▶ [YOUR OBJECTIVE] State how many lines in the records hold the word "radialGradient", giving the number and no other text.

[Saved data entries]
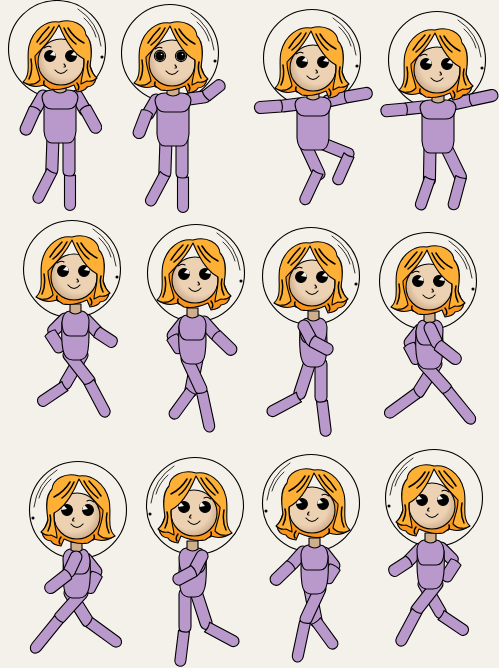
<!DOCTYPE html>
<html lang="en">
<head>
<meta charset="utf-8">
<title>Astronaut girl pose sheet</title>
<style>
:root{--paper:#f4f1ea;--ink:#000;--suit:#b998cb;--hair:#fdb035;--hair-shade:#f9951c;--skin:#ecd2b3;--skin-shade:#cfae8d}
html,body{margin:0;background:var(--paper);overflow:hidden}
svg{display:block;stroke:var(--ink);stroke-width:1.1;stroke-linecap:round;stroke-linejoin:round}
.suit{fill:var(--suit);vector-effect:non-scaling-stroke}
.hair{fill:var(--hair)}
.hair-shade{fill:var(--hair-shade)}
.line{fill:none}
.strand{fill:none;stroke-width:1.5}
.skin{fill:url(#skin-tone)}
.neck{fill:var(--skin-shade)}
.pupil{fill:var(--ink)}
.glint{fill:var(--paper);stroke:none}
.shine{fill:none;stroke-width:.8}
</style>
</head>
<body>
<svg width="499" height="668" viewBox="0 0 499 668" role="img" aria-label="Twelve poses of a cartoon girl in a purple space suit and round glass helmet">
<defs>
<radialGradient id="skin-tone" cx=".58" cy=".42" r=".6">
<stop offset=".7" stop-color="var(--skin)"/><stop offset="1" stop-color="var(--skin-shade)"/>
</radialGradient>

<rect id="upper-arm" class="suit" x="-6" y="-6" width="12" height="28" rx="6"/>
<path id="forearm" class="suit" d="M-6 0Q0-3 6 0V22a6 6 0 0 1-12 0Z"/>
<rect id="thigh" class="suit" x="-6" y="-6" width="12" height="45" rx="6"/>
<path id="shin" class="suit" d="M-5.5 0Q0 2 5.5 0V30a5.5 5.5 0 0 1-11 0Z"/>

<g id="torso">
<path class="suit" d="M-16 10V40Q-15 52-8 52H8Q15 52 16 40V10Z"/>
<path class="suit" d="M-18 6Q-17-1-8-1H8Q17-1 18 6Q17 18 8 18H-8Q-17 18-18 6Z"/>
<path class="neck" d="M-6-8H6V0Q0 4-6 0Z"/>
</g>
<g id="torso-turned">
<path class="suit" d="M-13 10Q-14 28-12 38Q-10 48-2 48H5Q12 47 13 38Q15 24 13 8Z"/>
<path class="suit" d="M-13 10Q-12-1-5-1H7Q13 0 14 8Q14 24 8 24H-5Q-13 24-13 10Z"/>
<path class="neck" d="M-5-8H6V0Q0 4-5 0Z"/>
</g>

<g id="helmet">
<circle class="line" r="48.5"/>
<path class="shine" d="M21-40Q41-27 44-3M27-31Q36-23 39-12"/>
<circle class="pupil" cx="45" cy="8" r="1"/>
</g>

<g id="hair-back">
<path class="hair-shade" d="M-24 0Q-22 26-33 33Q-24 40-13 36L-7 40Q4 42 17 36L20 43Q28 42 30 38Q38 37 39 29Q32 20 30 0Z"/>
</g>
<g id="hair-front">
<path class="hair" d="M2-24C-6-8-14-2-22 7C-22 18-18 24-17 31Q-22 36-26 35Q-30 36-34 33C-25 25-31 10-28-3C-24-20-10-29 2-27C16-31 28-24 29-14C37-6 34 10 33 17Q35 25 40 29Q36 33 30 32L24 35C24 28 28 20 27 10C17 5 9-7 2-24Z"/>
<path class="strand" d="M-3-22Q-8-12-17-5M-8-22Q-15-15-20-7M7-21Q12-10 19-5M11-21Q17-11 27-6M-26 10Q-24 22-28 30M31 12Q29 20 33 28M-13 32Q-14 35-12 37M20 34Q23 38 21 41"/>
</g>
<g id="face-features">
<path class="line" d="M7 15Q10 18 7 18M-2 21Q4 28 10 21M-13-1Q-9-4-6-2M14-2Q17-4 20-1"/>
</g>
<g id="eye"><circle class="pupil" r="5.4"/><path class="glint" d="M0-1L3.6-5Q6-3 5.6 0Z"/></g>
<g id="eye-wide"><circle r="5.6" fill="var(--paper)"/><circle class="pupil" r="4.2"/><circle class="glint" cx="1.5" cy="-1.5" r=".8"/></g>
<g id="head-base">
<use href="#hair-back"/>
<circle class="skin" cx="4" cy="13" r="23"/>
<use href="#face-features"/>
</g>
<g id="head">
<use href="#head-base"/>
<use href="#eye" x="-7" y="7"/><use href="#eye" x="14" y="7"/>
<use href="#hair-front"/>
</g>
<g id="head-staring">
<use href="#head-base"/>
<use href="#eye-wide" x="-8" y="6"/><use href="#eye-wide" x="13" y="6"/>
<use href="#hair-front"/>
</g>

<g id="long-stride">
<use href="#helmet" x="72" y="269"/>
<use href="#upper-arm" transform="translate(86 320)rotate(-44)"/>
<use href="#forearm" transform="translate(97 332)rotate(-57)scale(1 .82)"/>
<use href="#thigh" transform="translate(82 355)rotate(30)"/>
<use href="#shin" transform="translate(65 386)rotate(56)scale(1 .9)"/>
<use href="#thigh" transform="translate(69 355)rotate(-38)"/>
<use href="#shin" transform="translate(89 382)rotate(-28)scale(1 1.1)"/>
<use href="#upper-arm" transform="translate(65 319)rotate(45)"/>
<use href="#forearm" transform="translate(50 333)rotate(-33)scale(1 .8)"/>
<use href="#torso-turned" x="75" y="312"/>
<use href="#head" x="70" y="264"/>
</g>
<g id="short-step">
<use href="#helmet" x="196" y="273"/>
<use href="#upper-arm" transform="translate(204 322)rotate(-42)"/>
<use href="#forearm" transform="translate(216 335)rotate(-46)scale(1 .95)"/>
<use href="#thigh" transform="translate(197 359)rotate(11)"/>
<use href="#shin" transform="translate(191 391)rotate(36)scale(1 .94)"/>
<use href="#thigh" transform="translate(187 359)rotate(-25)"/>
<use href="#shin" transform="translate(202 392)rotate(-12)scale(1 1.15)"/>
<use href="#upper-arm" transform="translate(183 323)rotate(38)"/>
<use href="#forearm" transform="translate(172 337)rotate(-32)scale(1 .65)"/>
<use href="#torso-turned" x="192" y="316"/>
<use href="#head" x="191" y="267"/>
</g>
<g id="push-off">
<use href="#helmet" x="311" y="276"/>
<use href="#thigh" transform="translate(310 362)rotate(18)"/>
<use href="#shin" transform="translate(299 397)rotate(62)"/>
<use href="#thigh" transform="translate(321 364)"/>
<use href="#shin" transform="translate(322 401)rotate(-7)"/>
<use href="#torso-turned" x="313" y="319"/>
<use href="#upper-arm" transform="translate(304 326)rotate(-28)"/>
<use href="#forearm" transform="translate(312 341)rotate(-62)scale(1 .82)"/>
<use href="#head" x="308" y="270"/>
</g>
<g id="wide-stride">
<use href="#helmet" x="428" y="281"/>
<use href="#upper-arm" transform="translate(420 330)rotate(38)"/>
<use href="#forearm" transform="translate(409 345)rotate(-28)scale(1 .75)"/>
<use href="#thigh" transform="translate(436 364)rotate(32)"/>
<use href="#shin" transform="translate(417 393)rotate(54)scale(1 1.1)"/>
<use href="#thigh" transform="translate(424 364)rotate(-42)"/>
<use href="#shin" transform="translate(447 390)rotate(-39)scale(1 1.2)"/>
<use href="#torso-turned" x="429" y="321"/>
<use href="#upper-arm" transform="translate(430 328)rotate(-25)"/>
<use href="#forearm" transform="translate(438 345)rotate(-52)"/>
<use href="#head" x="425" y="274"/>
</g>
</defs>

<rect width="499" height="668" fill="var(--paper)" stroke="none"/>

<g id="standing">
<use href="#helmet" x="57" y="49"/>
<use href="#upper-arm" transform="translate(43 96)rotate(30)"/>
<use href="#forearm" transform="translate(35 109)rotate(24)"/>
<use href="#upper-arm" transform="translate(77 96)rotate(-30)"/>
<use href="#forearm" transform="translate(85 108)rotate(-29)"/>
<use href="#thigh" transform="translate(53 137)rotate(2)"/>
<use href="#shin" transform="translate(52 171)rotate(27)"/>
<use href="#thigh" transform="translate(69 138)"/>
<use href="#shin" transform="translate(70 175)"/>
<use href="#torso" x="60" y="91"/>
<use href="#head" x="57" y="49"/>
</g>

<g id="waving">
<use href="#helmet" x="170" y="53"/>
<use href="#upper-arm" transform="translate(156 100)rotate(30)"/>
<use href="#forearm" transform="translate(147 112)rotate(21)"/>
<use href="#upper-arm" transform="translate(189 99)rotate(-98)"/>
<use href="#forearm" transform="translate(206 96)rotate(-128)scale(1 .8)"/>
<use href="#thigh" transform="translate(166 140)rotate(2)"/>
<use href="#shin" transform="translate(165 174)rotate(28)"/>
<use href="#thigh" transform="translate(182 140)"/>
<use href="#shin" transform="translate(183 177)"/>
<use href="#torso" x="173" y="94"/>
<use href="#head-staring" x="168" y="50"/>
</g>

<g id="dancing">
<use href="#helmet" x="312" y="58"/>
<use href="#upper-arm" transform="translate(299 104)rotate(83)"/>
<use href="#forearm" transform="translate(281 106)rotate(86)scale(1 .95)"/>
<use href="#upper-arm" transform="translate(328 101)rotate(-102)"/>
<use href="#forearm" transform="translate(346 97)rotate(-100)scale(1 .95)"/>
<use href="#thigh" transform="translate(321 143)rotate(-68)scale(1 .9)"/>
<use href="#shin" transform="translate(349 155)rotate(24)scale(1 .9)"/>
<use href="#thigh" transform="translate(305 144)rotate(-25)"/>
<use href="#shin" transform="translate(318 172)rotate(25)"/>
<use href="#torso" x="313" y="98"/>
<use href="#head" x="309" y="55"/>
</g>

<g id="balancing">
<use href="#helmet" x="437" y="60"/>
<use href="#upper-arm" transform="translate(423 107)rotate(84)"/>
<use href="#forearm" transform="translate(406 109)rotate(85)scale(1 .9)"/>
<use href="#upper-arm" transform="translate(453 104)rotate(-102)"/>
<use href="#forearm" transform="translate(471 100)rotate(-102)scale(1 .98)"/>
<use href="#thigh" transform="translate(430 147)rotate(1)"/>
<use href="#shin" transform="translate(430 178)rotate(19)scale(1 .94)"/>
<use href="#thigh" transform="translate(446 147)rotate(-26)"/>
<use href="#shin" transform="translate(461 177)rotate(15)scale(1 .95)"/>
<use href="#torso" x="438" y="101"/>
<use href="#head" x="433" y="57"/>
</g>

<g id="walk-right">
<use href="#long-stride"/>
<use href="#short-step"/>
<use href="#push-off"/>
<use href="#wide-stride"/>
</g>

<g id="walk-left">
<use href="#wide-stride" transform="translate(506 229)scale(-1 1)"/>
<use href="#push-off" transform="translate(506 230)scale(-1 1)"/>
<use href="#short-step" transform="translate(507 230)scale(-1 1)"/>
<use href="#long-stride" transform="translate(506 229)scale(-1 1)"/>
</g>
</svg>
</body>
</html>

▶ [THE ANSWER] 2